No game at all § Free will § Perfect Prediction § Fixity of the past t2 Player takes n boxes Only possible world t1 Predictor predicts that Player will take n boxes
Two-boxers § Free will § Perfect Prediction § Fixity of the past t2 Player chooses 2 boxes Player choose 1 box Actual world Other Possible World t1 Predictor predicts that Player will choose 2 boxes Predictor predicts that Player will choose 2 boxes
One-boxers § Free will § Perfect Prediction § Fixity of the past t2 Player chooses 1 box Player choose 2 boxes Actual world Other Possible World t1 Predictor predicts that Player will choose 1 box Predictor predicts that Player will choose 2 boxes
One-boxers § Free will § Perfect Prediction § Fixity of the past t2 Player chooses 1 box Player choose 2 boxes Actual world Other Possible World t1 Predictor predicts that Player will choose 1 box Predictor predicts that Player will choose 2 boxes Past counterfactually dependent on the future.
the main idea 40 If there were an equilibrium which is totally transparent to itself, what would it look like? Total transparency implies that both players are perfect predictors (remember? one-boxers!) Two principles can be derived from this assumption.
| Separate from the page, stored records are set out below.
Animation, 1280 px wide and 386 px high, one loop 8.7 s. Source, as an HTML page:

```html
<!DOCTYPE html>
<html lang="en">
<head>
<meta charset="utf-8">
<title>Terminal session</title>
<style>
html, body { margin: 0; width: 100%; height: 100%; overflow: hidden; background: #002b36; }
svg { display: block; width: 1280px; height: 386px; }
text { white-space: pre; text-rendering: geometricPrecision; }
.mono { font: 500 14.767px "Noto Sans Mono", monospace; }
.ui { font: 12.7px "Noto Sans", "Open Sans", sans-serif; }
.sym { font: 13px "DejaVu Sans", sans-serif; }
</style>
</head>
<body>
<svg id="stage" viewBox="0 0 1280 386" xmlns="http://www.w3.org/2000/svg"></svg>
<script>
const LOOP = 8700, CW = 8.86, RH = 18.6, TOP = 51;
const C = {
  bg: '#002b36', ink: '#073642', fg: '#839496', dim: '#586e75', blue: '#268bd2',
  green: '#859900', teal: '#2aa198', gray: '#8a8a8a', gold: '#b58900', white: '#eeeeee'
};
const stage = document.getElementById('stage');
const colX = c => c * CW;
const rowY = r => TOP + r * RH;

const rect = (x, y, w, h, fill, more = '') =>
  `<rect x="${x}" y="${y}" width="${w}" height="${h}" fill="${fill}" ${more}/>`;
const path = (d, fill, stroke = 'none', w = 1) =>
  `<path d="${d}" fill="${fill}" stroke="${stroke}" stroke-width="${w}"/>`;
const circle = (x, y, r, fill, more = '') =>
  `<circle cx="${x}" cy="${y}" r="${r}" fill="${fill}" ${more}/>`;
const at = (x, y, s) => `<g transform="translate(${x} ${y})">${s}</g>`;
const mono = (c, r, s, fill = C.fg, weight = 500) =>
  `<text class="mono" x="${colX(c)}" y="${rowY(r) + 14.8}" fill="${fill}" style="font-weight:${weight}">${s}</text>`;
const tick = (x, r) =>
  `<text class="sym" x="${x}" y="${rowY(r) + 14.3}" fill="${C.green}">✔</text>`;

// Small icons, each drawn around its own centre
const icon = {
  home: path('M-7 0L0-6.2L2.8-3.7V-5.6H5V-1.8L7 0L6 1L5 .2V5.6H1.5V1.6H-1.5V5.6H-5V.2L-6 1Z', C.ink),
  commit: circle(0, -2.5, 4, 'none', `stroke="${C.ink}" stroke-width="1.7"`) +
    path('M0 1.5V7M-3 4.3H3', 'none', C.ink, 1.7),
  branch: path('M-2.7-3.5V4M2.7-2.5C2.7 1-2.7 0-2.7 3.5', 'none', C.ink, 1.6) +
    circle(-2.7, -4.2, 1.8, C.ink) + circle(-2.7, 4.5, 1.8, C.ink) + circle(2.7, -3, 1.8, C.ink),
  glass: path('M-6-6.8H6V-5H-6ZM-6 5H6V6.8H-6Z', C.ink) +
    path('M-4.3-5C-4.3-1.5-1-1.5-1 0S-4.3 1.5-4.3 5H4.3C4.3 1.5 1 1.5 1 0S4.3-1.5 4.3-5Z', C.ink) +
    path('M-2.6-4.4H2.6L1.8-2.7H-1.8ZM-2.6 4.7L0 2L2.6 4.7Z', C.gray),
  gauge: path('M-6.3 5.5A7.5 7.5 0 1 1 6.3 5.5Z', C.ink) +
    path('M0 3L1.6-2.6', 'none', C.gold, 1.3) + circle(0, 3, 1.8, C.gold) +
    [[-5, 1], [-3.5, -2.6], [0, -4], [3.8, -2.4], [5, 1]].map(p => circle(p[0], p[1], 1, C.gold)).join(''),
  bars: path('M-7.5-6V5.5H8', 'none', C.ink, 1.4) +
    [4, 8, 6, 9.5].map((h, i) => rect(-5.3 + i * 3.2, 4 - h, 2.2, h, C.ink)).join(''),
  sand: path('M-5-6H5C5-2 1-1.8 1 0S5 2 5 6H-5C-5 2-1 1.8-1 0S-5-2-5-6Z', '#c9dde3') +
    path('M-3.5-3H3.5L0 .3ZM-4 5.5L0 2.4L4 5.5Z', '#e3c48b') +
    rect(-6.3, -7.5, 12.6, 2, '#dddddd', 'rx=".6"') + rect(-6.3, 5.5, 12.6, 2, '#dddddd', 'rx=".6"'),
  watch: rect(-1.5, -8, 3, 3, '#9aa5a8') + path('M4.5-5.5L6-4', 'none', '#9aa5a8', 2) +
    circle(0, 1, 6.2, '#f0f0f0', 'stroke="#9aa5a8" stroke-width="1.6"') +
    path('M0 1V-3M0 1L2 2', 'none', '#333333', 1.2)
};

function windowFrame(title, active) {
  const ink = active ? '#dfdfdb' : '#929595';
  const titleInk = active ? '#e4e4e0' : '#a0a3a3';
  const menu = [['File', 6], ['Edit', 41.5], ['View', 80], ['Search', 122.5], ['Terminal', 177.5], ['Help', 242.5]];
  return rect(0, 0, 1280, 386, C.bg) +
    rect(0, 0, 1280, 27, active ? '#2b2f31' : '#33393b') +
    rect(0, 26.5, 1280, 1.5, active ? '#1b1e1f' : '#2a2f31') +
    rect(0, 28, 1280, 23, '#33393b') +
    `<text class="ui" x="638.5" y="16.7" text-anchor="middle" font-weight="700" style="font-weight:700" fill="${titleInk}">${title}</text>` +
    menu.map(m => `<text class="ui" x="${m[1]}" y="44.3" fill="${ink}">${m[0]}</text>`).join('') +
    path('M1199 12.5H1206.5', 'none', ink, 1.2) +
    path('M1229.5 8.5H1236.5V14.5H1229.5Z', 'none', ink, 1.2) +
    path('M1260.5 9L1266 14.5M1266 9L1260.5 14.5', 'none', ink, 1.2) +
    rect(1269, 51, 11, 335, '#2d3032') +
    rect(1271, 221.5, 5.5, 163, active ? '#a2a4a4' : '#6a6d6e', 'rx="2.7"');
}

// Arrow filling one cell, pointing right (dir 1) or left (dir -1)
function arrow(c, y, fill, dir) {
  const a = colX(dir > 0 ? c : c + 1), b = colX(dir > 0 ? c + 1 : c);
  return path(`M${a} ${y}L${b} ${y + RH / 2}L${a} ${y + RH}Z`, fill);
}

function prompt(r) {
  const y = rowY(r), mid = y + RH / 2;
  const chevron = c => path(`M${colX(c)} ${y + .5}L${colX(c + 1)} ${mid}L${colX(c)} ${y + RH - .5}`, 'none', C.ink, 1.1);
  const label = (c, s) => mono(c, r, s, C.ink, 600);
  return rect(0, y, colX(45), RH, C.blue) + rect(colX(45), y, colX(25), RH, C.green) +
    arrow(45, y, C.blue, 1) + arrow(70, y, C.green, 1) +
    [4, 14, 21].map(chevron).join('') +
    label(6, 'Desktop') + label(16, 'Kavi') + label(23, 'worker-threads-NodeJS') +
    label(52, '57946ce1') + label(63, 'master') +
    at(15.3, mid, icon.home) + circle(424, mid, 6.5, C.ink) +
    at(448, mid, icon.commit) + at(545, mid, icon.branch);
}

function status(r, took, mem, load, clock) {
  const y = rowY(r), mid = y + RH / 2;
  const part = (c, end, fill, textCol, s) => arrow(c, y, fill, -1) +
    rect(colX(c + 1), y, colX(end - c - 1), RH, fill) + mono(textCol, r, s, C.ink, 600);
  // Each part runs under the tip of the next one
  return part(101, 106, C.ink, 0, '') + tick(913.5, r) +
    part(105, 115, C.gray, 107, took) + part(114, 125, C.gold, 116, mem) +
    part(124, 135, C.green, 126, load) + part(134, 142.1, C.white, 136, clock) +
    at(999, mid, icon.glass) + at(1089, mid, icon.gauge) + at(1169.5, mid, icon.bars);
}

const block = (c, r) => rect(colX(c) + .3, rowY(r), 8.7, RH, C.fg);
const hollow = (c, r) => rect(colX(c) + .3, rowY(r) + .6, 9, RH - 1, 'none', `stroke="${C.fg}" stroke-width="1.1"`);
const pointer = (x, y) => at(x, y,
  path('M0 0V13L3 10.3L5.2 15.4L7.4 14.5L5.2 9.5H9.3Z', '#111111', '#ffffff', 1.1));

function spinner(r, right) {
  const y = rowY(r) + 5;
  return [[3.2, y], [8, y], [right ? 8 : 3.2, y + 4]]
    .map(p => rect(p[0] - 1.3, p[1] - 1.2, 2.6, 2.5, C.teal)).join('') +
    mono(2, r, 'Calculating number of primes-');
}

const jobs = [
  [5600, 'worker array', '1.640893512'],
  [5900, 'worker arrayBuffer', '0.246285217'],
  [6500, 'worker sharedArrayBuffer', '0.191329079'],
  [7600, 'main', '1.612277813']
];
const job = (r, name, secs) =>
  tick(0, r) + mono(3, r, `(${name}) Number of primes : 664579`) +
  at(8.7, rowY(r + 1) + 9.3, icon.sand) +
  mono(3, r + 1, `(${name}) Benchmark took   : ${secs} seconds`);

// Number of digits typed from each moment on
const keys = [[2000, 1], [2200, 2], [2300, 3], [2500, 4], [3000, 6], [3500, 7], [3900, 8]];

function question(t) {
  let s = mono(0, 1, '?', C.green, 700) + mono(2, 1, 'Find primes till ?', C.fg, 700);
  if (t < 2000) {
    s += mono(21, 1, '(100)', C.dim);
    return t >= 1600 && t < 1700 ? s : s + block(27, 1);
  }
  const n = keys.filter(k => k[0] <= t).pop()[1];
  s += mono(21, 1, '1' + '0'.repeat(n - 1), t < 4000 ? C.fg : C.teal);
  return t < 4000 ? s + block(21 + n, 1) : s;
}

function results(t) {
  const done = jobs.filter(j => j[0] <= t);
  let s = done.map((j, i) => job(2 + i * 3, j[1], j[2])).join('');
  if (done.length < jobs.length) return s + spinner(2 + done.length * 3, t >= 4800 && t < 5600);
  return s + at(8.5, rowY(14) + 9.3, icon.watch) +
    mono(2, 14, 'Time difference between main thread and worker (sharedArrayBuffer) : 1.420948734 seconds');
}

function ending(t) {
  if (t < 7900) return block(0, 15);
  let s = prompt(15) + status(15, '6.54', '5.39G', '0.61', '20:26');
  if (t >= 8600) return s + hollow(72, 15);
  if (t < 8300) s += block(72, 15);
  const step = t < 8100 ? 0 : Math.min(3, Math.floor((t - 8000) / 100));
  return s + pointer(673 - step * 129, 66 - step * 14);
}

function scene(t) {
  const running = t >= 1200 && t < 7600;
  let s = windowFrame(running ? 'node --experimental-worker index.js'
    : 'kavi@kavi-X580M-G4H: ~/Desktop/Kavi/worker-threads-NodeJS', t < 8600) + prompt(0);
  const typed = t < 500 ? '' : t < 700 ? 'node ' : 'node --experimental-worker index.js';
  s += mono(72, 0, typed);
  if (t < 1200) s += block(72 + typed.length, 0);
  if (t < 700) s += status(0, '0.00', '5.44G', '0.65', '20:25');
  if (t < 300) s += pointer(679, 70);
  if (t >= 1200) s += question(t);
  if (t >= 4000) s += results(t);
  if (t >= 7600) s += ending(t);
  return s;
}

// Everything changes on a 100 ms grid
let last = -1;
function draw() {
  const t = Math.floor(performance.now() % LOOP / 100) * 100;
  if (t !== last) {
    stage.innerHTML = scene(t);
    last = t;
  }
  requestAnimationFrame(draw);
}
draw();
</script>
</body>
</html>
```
These principles lead to a unique equilibrium that the players can compute and which is stable against their knowledge of it.
§ Perfect transparency implies that the players are perfect predictors (Dupuy, 2000) 41 Peter predicts Mary does A. Peter predicts Mary does B. Mary does A. Mary does B.
Time: Preemption § What if some hypothetical future event (counterfactually) brings about a past event, and this past event causes a different future to happen (a.k.a. grandfather's paradox)? 44
(Dupuy) § Past counterfactually dependent on the future § Future causally dependent on the past § A fixpoint problem § The players know about this fixpoint problem and this is why they are perfect predictors!
of choice (simplified) § First Principle: Outcomes and nodes preempted by the past they bring about cannot be chosen. § Second Principle: Among the remaining outcomes and nodes, the player chooses the one (s)he prefers. 55
Equilibrium: main results § Defined for games with no ties. § Theorem (since 2004): § It always exists and is unique. § Its outcome is always Pareto-optimal. § It is totally transparent to itself. 70
Quantum Information § Schrödinger's paradox "is interesting precisely because it blows up quantum consequences to real-life size" (Jon Lindsay, 1994) § Newcomb's paradox "ties an elusive notion [prediction, determinism] to a real-life-sized fact [money in a box]" (J.-P. Dupuy, 2000) 72
in theoretical physics 77 If there were a theory which is deterministic and totally transparent to itself, what would it look like? Total transparency implies that scientists (we?) are perfect predictors. Does it imply quantum physics (contingency of measurements)? The actual world as a fixpoint. This leads to a unique possible actual world, which one can compute and is stable given its knowledge. It is transparent to itself.
§ Gardner, M., 1973. Free Will Revisited, With a Mind-Bending Prediction Paradox by William Newcomb. Scientific American 229 § Dupuy, J.-P., 2000. Philosophical Foundations of a New Concept of Equilibrium in the Social Sciences: Projected Equilibrium. Philosophical Studies 100, 323–356. § Nash, J., 1951. Non-cooperative Games. Annals of Mathematics 54, 286 – 295. § Perfect Prediction Equilibrium: to be submitted for publication § Deutsch, D., 1991. Quantum Mechanics near Closed Timelike Curves, Physical Review D44. 3197-3217. 78